Records supplied section start

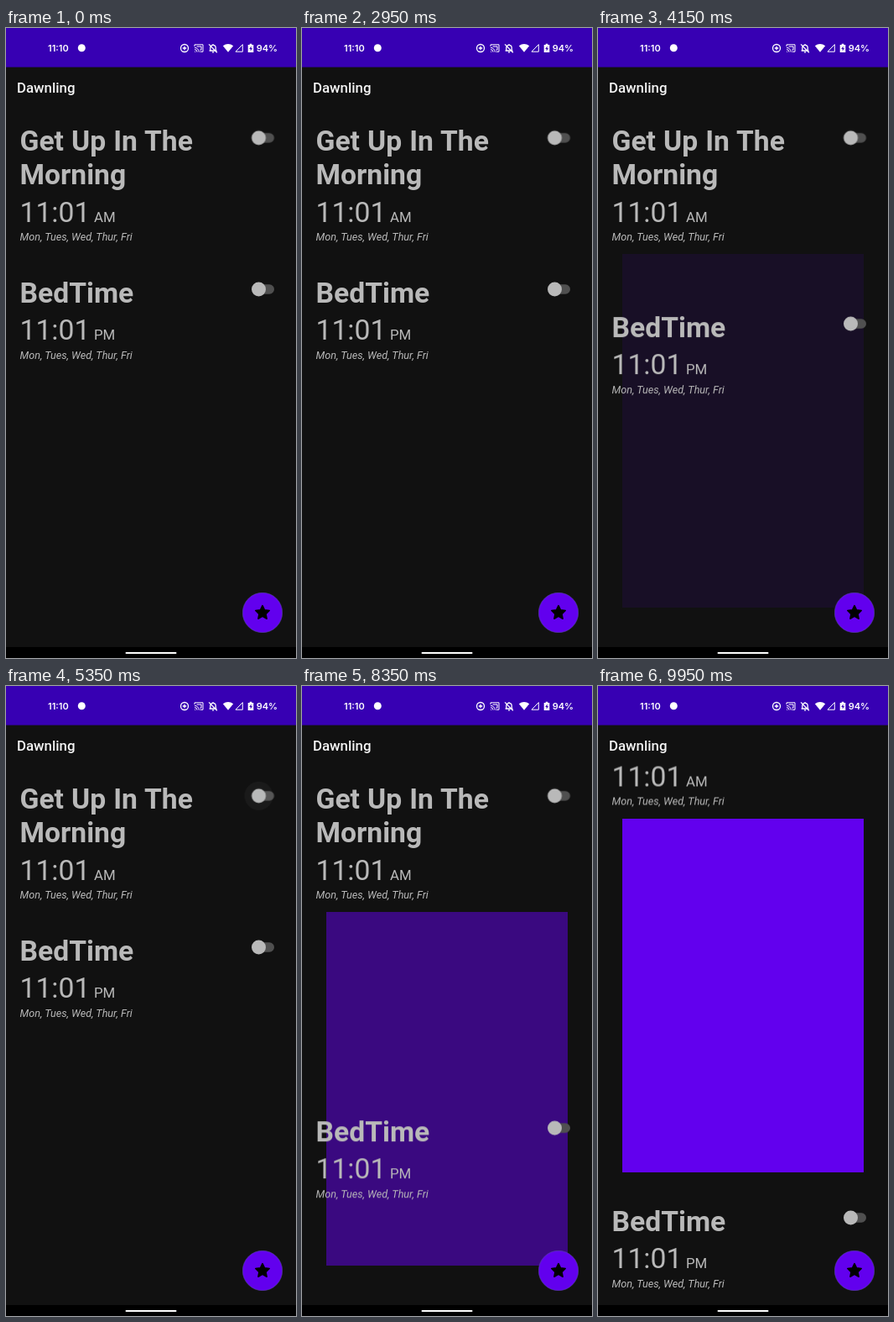
An HTML page that plays this animation: 346x750 px, repeating every 10000 ms.

```html
<!DOCTYPE html>
<html lang="en">
<head>
<meta charset="utf-8">
<title>Alarm list</title>
<style>
  html, body { margin: 0; width: 100%; height: 100%; overflow: hidden; background: #111; }
  svg { display: block; width: 346px; height: 750px; font-family: Roboto, sans-serif; }

  .list { fill: #b9b9b9; }
  .name { font-size: 33.67px; font-weight: 700; word-spacing: .7px; }
  .time { font-size: 33.67px; }
  .half { font-size: 16.84px; }
  .days { font-size: 12.63px; font-style: italic; }
  .title { font-size: 16.84px; font-weight: 500; fill: #f4f4f4; }
  .status { font: 600 11px Inter, sans-serif; fill: #fff; }
  .line { fill: none; stroke: #fff; stroke-width: 1.3; }
  .thin { stroke-width: 1; }
  .track { fill: #505050; }
  .thumb { fill: #b9b9b9; }

  .list, .panel, .next, .live * { animation: 10s linear infinite; }
  .list { animation-name: scroll; }
  .panel, .next { animation-timing-function: cubic-bezier(.24, .62, .08, 1); }
  .panel { animation-name: fade; }
  .next { animation-name: push; }
  .live .knob { animation-name: slide; animation-timing-function: ease-in-out; }
  .live .thumb { animation-name: thumb; }
  .live .track { animation-name: track; }
  .live .ripple { animation-name: ripple; }
  .ripple { fill: #fff; opacity: 0; }

  @keyframes scroll {
    0%, 94% { transform: translateY(0); animation-timing-function: cubic-bezier(.35, .1, .45, 1); }
    99.4%, 100% { transform: translateY(-111.5px); }
  }
  @keyframes fade {
    0%, 29.6%, 43.5%, 83% { opacity: 0; }
    33%, 40%, 86.4%, 100% { opacity: 1; }
  }
  @keyframes push {
    0%, 29.6%, 43.5%, 83% { transform: translateY(0); }
    33%, 40%, 86.4%, 100% { transform: translateY(433.5px); }
  }
  @keyframes slide {
    0%, 53.5%, 77%, 100% { transform: translateX(0); }
    56%, 74.5% { transform: translateX(16.3px); }
  }
  @keyframes thumb {
    0%, 53.5%, 76%, 100% { fill: #b9b9b9; }
    55%, 74.5% { fill: #03dac5; }
  }
  @keyframes track {
    0%, 53.5%, 76%, 100% { fill: #505050; }
    55%, 74.5% { fill: #0d4f49; }
  }
  @keyframes ripple {
    0%, 53%, 58%, 76%, 79.5%, 100% { opacity: 0; }
    55%, 56%, 77%, 77.5% { opacity: .16; }
  }
</style>
</head>
<body>
<svg viewBox="0 0 346 750">
  <defs>
    <clipPath id="view"><path d="M0 93H346V737H0Z"/></clipPath>
  </defs>

  <rect width="346" height="750" fill="#111"/>

  <g clip-path="url(#view)">
    <g class="list">
      <rect class="panel" x="29" y="269" width="288" height="421" fill="#6200ee"/>

      <text class="name" x="16.5" y="146">Get Up In The</text>
      <text class="name" x="16.5" y="185.5">Morning</text>
      <text class="time" x="16.5" y="230.5">11:01</text>
      <text class="half" x="105" y="230.5">AM</text>
      <text class="days" x="16.5" y="253">Mon, Tues, Wed, Thur, Fri</text>
      <g class="live" transform="translate(301.5 130.8)">
        <rect class="track" x="-2" y="-5.8" width="20.5" height="11.6" rx="5.8"/>
        <g class="knob">
          <circle class="ripple" r="17"/>
          <circle class="thumb" r="8.5"/>
        </g>
      </g>

      <g class="next">
        <text class="name" x="16.5" y="326.5">BedTime</text>
        <text class="time" x="16.5" y="371.3">11:01</text>
        <text class="half" x="105" y="371.3">PM</text>
        <text class="days" x="16.5" y="394">Mon, Tues, Wed, Thur, Fri</text>
        <g transform="translate(301.5 311)">
          <rect class="track" x="-2" y="-5.8" width="20.5" height="11.6" rx="5.8"/>
          <circle class="thumb" r="8.5"/>
        </g>
      </g>
    </g>
  </g>

  <text class="title" x="13" y="76.5">Dawnling</text>

  <!-- status bar -->
  <rect width="346" height="46.6" fill="#3700b3"/>
  <text class="status" x="50" y="27.7">11:10</text>
  <circle cx="90.3" cy="23.7" r="4.5" fill="#fff"/>
  <g class="line" transform="translate(213 24)">
    <circle r="4.5"/>
    <path d="M-2.2 0H2.2M0-2.2V2.2"/>
  </g>
  <path class="line thin" transform="translate(230 24)"
    d="M-5-2V-4.2H5V4.2H1.5M-5 3.8A1 1 0 0 1-4.2 4.6M-5 1.6A3 3 0 0 1-2 4.6M-5-.6A5.2 5.2 0 0 1 .2 4.6M-2.5-2H3V2H1.5"/>
  <path class="line" transform="translate(247 24)"
    d="M-3.2 2.7V-.5A3.2 3.2 0 0 1 3.2-.5V2.7M-4.4 3H4.4M0-5V-3.5M-1 4.8H1M-5-4.6L4.8 5.2"/>
  <path fill="#fff" d="M258.8 21.3Q265 16.5 271.2 21.3L265 28.8Z"/>
  <path class="line thin" d="M274 28.2H282.3V19.6Z"/>
  <path fill="#fff" d="M288.7 20H290.7V18.7H293.3V20H295.3V29H288.7Z"/>
  <path fill="#3700b3" d="M292.6 21.4L290.2 25H291.7V27.6L294 24H292.6Z"/>
  <text class="status" x="298.7" y="27.7">94%</text>

  <!-- action button -->
  <g transform="translate(306 696)">
    <circle r="23.7" fill="#6200ee" stroke="#5a48a4" stroke-width=".6"/>
    <path stroke="#000" stroke-width="1.6" stroke-linejoin="round"
      d="M0-8.4L2.5-3.1L8.2-2.5L4 1.6L5.1 7.2L0 4.4L-5.1 7.2L-4 1.6L-8.2-2.5L-2.5-3.1Z"/>
  </g>

  <!-- navigation bar -->
  <rect y="737" width="346" height="13" fill="#000"/>
  <rect x="142.5" y="743" width="61" height="2" rx="1" fill="#fff"/>
</svg>
</body>
</html>
```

Records supplied section end

▶ [Description of the task]:
Take from the entries every line that has the string "circle".

▶ [Response below]:
          <circle class="ripple" r="17"/>
          <circle class="thumb" r="8.5"/>
          <circle class="thumb" r="8.5"/>
  <circle cx="90.3" cy="23.7" r="4.5" fill="#fff"/>
    <circle r="4.5"/>
    <circle r="23.7" fill="#6200ee" stroke="#5a48a4" stroke-width=".6"/>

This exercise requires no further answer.